Vanilla is most commonly grown in Mexico, Madagascar, Réunion, the South Pacific, South America, Central America, and Hawaii.
Vanilla is very seasonal in how it grows, although the seasonality differs depending on the region. In Hawaii, the plants flower in spring from March through June. The flowers that are pollinated will produce a pod that will be ripe the following winter, so it takes about 9-10 months for a pod to ripen. Pods are harvested from January to May then put through the curing process, available for use starting in July. So, the total process from flower to availability is at least 14 months.
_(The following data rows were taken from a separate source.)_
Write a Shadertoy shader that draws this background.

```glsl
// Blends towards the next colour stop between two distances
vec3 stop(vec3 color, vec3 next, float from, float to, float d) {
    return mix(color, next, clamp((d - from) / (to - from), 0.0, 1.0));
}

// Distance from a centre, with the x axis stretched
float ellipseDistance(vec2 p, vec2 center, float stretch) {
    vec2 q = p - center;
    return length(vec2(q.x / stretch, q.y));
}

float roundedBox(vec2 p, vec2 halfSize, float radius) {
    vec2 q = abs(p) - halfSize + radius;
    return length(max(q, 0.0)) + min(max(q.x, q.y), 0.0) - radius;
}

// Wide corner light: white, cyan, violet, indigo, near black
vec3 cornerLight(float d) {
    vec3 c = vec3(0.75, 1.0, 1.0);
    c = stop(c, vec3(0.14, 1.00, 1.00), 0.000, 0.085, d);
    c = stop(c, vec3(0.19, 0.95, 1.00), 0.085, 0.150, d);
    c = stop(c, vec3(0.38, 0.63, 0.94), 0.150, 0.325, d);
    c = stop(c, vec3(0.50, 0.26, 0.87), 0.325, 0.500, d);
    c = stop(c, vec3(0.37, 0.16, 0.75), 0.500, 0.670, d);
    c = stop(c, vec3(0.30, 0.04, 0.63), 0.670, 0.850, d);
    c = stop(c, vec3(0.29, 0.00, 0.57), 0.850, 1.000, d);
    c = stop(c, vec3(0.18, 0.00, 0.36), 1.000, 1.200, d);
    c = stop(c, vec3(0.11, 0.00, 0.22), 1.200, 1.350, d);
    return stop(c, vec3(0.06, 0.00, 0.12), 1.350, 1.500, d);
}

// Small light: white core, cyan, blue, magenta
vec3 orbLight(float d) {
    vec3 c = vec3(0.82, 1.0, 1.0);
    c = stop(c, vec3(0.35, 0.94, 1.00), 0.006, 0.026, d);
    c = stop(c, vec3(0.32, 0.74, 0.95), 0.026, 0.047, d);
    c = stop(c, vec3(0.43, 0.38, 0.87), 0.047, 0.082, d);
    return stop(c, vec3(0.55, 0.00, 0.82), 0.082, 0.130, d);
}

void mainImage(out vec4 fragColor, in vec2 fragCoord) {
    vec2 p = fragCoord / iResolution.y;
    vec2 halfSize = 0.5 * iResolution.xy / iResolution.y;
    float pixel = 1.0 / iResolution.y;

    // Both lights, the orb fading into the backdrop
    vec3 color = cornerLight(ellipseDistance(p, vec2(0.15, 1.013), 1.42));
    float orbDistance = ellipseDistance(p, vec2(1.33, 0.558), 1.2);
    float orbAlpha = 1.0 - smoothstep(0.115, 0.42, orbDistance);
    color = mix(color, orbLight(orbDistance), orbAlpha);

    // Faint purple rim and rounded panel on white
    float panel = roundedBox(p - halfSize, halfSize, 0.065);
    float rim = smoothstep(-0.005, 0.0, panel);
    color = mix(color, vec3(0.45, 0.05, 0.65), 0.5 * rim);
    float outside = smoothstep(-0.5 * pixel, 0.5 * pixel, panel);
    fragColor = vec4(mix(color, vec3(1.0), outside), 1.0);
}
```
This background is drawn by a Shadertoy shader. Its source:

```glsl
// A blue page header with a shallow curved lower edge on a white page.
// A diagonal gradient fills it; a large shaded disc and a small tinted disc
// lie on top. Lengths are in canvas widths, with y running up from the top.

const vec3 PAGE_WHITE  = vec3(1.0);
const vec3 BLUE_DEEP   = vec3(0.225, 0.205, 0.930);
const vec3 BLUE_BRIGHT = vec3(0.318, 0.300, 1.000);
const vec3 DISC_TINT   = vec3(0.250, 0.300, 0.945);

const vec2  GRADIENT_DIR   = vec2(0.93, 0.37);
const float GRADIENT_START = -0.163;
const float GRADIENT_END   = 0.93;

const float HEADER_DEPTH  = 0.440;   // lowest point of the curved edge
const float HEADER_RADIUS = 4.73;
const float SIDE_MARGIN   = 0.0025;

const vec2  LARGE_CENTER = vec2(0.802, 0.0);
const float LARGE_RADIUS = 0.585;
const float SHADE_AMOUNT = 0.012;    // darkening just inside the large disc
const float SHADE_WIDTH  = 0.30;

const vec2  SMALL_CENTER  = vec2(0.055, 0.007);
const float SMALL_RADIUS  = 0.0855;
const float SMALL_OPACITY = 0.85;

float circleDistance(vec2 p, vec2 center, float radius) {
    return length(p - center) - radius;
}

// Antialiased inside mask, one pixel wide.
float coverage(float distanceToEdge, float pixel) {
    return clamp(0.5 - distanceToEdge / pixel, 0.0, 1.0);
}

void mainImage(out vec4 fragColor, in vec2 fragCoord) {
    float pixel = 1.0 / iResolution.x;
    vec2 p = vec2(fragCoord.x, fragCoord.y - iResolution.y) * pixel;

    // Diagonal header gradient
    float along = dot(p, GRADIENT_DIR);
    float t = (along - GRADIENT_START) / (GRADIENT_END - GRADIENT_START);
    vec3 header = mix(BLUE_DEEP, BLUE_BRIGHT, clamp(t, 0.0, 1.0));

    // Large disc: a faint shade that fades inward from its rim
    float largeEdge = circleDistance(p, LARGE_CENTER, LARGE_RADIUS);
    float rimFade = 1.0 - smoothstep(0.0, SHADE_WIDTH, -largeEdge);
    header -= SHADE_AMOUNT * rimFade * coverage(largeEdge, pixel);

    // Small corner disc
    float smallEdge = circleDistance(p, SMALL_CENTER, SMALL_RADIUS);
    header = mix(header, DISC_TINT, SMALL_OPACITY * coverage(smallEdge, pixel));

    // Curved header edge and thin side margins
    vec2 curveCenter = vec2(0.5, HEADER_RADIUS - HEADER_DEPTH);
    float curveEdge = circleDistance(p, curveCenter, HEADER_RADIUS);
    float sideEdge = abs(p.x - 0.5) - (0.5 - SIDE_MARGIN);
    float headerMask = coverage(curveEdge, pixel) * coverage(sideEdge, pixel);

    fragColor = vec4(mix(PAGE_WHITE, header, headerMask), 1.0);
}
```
The vanilla from the Vanillery of Kaua'i is not certified organic. For the past 16 years, however, they have been using organic farming methods including permaculture and Korean Natural farming methods—which is another holistic farming method using indigenous microorganisms. They make all the soil amendments using plants that grow on their land making compost teas and ferments that promote the growth of the mycorrhiza. So, you can rest assured that no pesticides or harmful chemicals have been used in the growth of this vanilla.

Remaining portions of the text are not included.